..the mental vision In this respect. A.
areless foot may be planted just as cm&
ingly as a wilfully malicious one. Alas I
who can compute the tragic meaning of
those little words, "I didn't think,! "1
didn't know ?"
Pt:two OPINION. --A Pennsylvania*,
in the Union service in Kentucky, writes )
18th inst., as fullows : "What n sham -
that Buckalew was elected U. S. Senator!
BoWever, it!,is not often that a party is so
"perfectly represented." Fernando Wood
Vallandigham Seymour Bright Busicaleat
men may dos their worst—like the old nem
groe's "hose," Slavery's "eyes is sot."
ll' 'II '
END OF THE WORLD.— rop eCiea lird
again current reqpecting the approaching
end of the world. One reverend gentle:
man of the 31illerits f persuasion predisis
universal dissolution lin 1867-68. Au
other seer names the I.7th' of Atigust i
1863, as the closing up of creation, add.
frig that a world's convention will assem
hie at Cincinnati to !'settle up the busi
ncss of the past , and arrange matters for
While the Lancashire operative, ars

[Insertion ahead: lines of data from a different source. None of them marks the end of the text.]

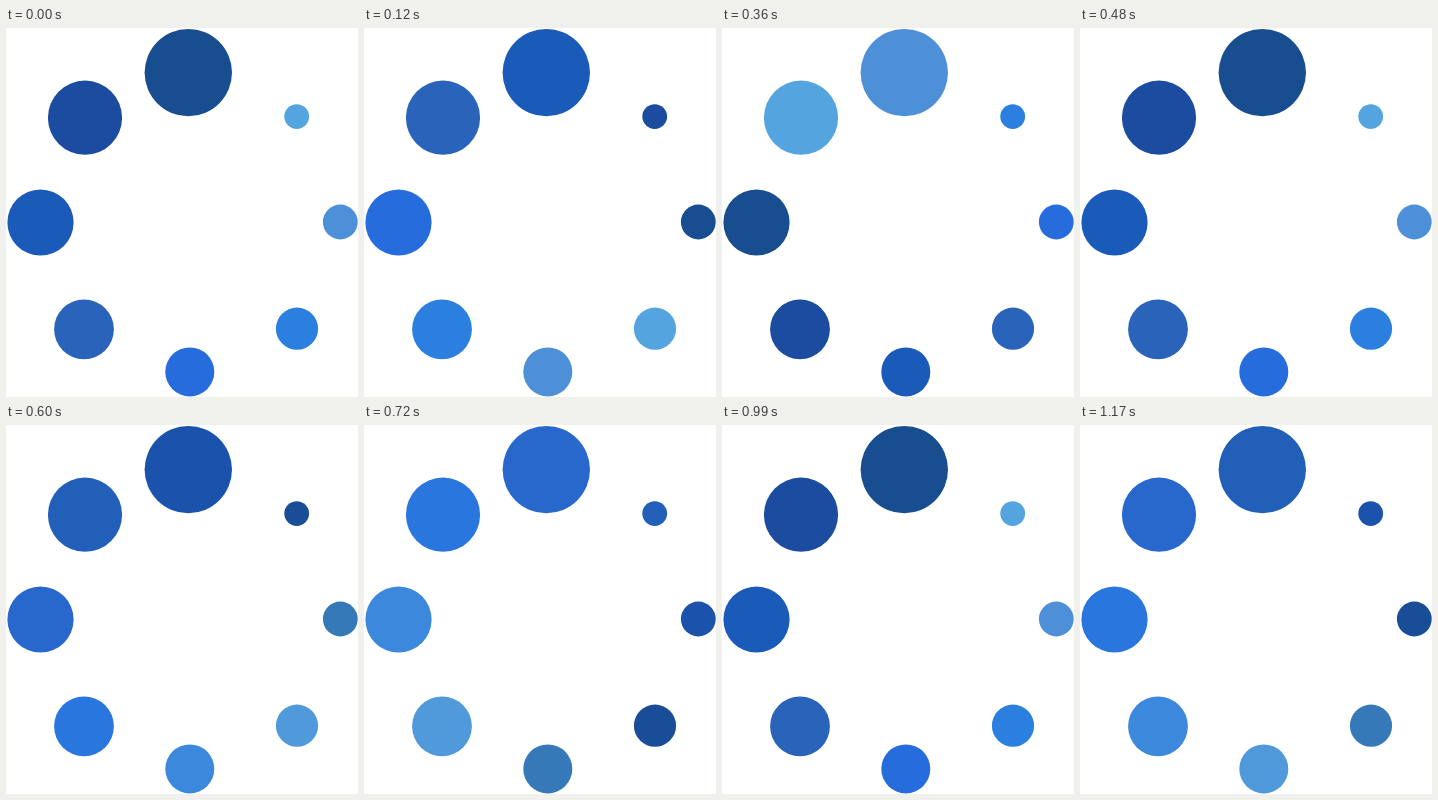
Animation, 352 px wide and 369 px high, one loop 1.2 s. Source, as an HTML page:

```html
<!DOCTYPE html>
<html lang="en">
<head>
<meta charset="utf-8">
<title>Loading spinner</title>
<style>
  html, body { margin: 0; width: 100%; height: 100%; overflow: hidden; background: #fff; }
  svg { display: block; width: 352px; height: 369px; }
</style>
</head>
<body>
<svg viewBox="0 0 352 369">
  <circle cx="182.3" cy="44.6" r="43.7"/>
  <circle cx="79" cy="89.7" r="37.1"/>
  <circle cx="34.5" cy="194.5" r="33.1"/>
  <circle cx="78" cy="301.3" r="29.9"/>
  <circle cx="183.8" cy="343.9" r="24.5"/>
  <circle cx="291" cy="300.7" r="21.1"/>
  <circle cx="334.3" cy="194" r="17.4"/>
  <circle cx="290.7" cy="88.6" r="12.4"/>
</svg>
<script>
  const LOOP = 1200, TICK = 30;
  const TURN = 17; // 16 half steps, the closing one held twice
  const palette = [
    [24, 77, 144], [27, 76, 159], [26, 90, 184], [42, 100, 186],
    [38, 108, 221], [42, 127, 223], [77, 144, 216], [83, 164, 223]
  ];
  const dots = document.querySelectorAll('circle');

  function colorAt(pos) {
    const i = Math.floor(pos), k = pos - i;
    const a = palette[i % 8], b = palette[(i + 1) % 8];
    return `rgb(${a.map((v, c) => Math.round(v + (b[c] - v) * k))})`;
  }

  function draw(now) {
    const shift = Math.floor((now % LOOP) / TICK) % TURN / 2;
    dots.forEach((dot, i) => dot.setAttribute('fill', colorAt(i + shift)));
  }

  function frame() {
    draw(performance.now());
    requestAnimationFrame(frame);
  }
  draw(0);
  requestAnimationFrame(frame);
</script>
</body>
</html>
```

actually starving, Albert Edward, PrinCia
Of Wales, has received from England s3e.
290,000, Which was recently in Bank
subject to his order. He also has 8125,=
000 from his Duchy of Cornwall, and Ad: —
and leis wife are to receive dcsides term
hundred and fifty thousand dollars to
year. Where is the justice or propriety,
of our sending food free to the suffering
poor of England, - while England sqvattz
dere such sums on one young tellow of Uti
particular, merit 7 - •
It makes a great difference whose flit
it is that is gored. When the SouthOlt:
traitors rise against the 13overtimeht of
their country, and sacrifice the lives of
thotisands of loyal men by their tttiton,
they expect to be treated with all the
courtesy demanded by the rules of eivil«
ized 'carfare ; but When a febeiliob Stems
probable, and the slares of these traitors
are expected to rise against thtnat in aid
of the lawful authorities; they are threat 7
ened with instant death, instead of being
treated as prisoners of fires.
AN ITNPARALLaL 1 1 CASE.—The
Ntinda Nem says : astonishing and
unusual "circumstance" has come to light
within the past . week; not many miles
from Ntinda. that beats anything of the
kind, ; we think,) that .hos been put npott
record. Said "circumstance" is nothing
more nor less than a newly born babe, but
t the mother whergave is . birth is not yet
eleven •years of 'age, and will nut be 11
years old until January neat. The child
lived 36 'hours—the youngest one we
mean—and the motheris as smart as a
cricket. \ The affair has been kept aqui.
et as possible, but the matter mild not'
be kept secret. The pdople.will talk, and
newspapers live to give - ell- local new,
there is Miring.
An old lawyer was giving adsice to big
son who was just entering upon she pra . d?
tice of his father's profession. "My son.
said the counsellor, if you. bare - easet
where the law is clearly on your side but
justice seems to be againeeseu, urge up ,
on the jury the'vast importance of kis ,
taining 'the law, If . you .7re in doubt
about the law - , but your client's ease is
' founded on justice, insist oa the necessity
Of doing justice, though the hearers fall."
But, asked the son,.ilbsair.shali I Men 4
age a case where_both law land jnor;ce ens:
dead against me ?" that can, aig
sen, talk round it."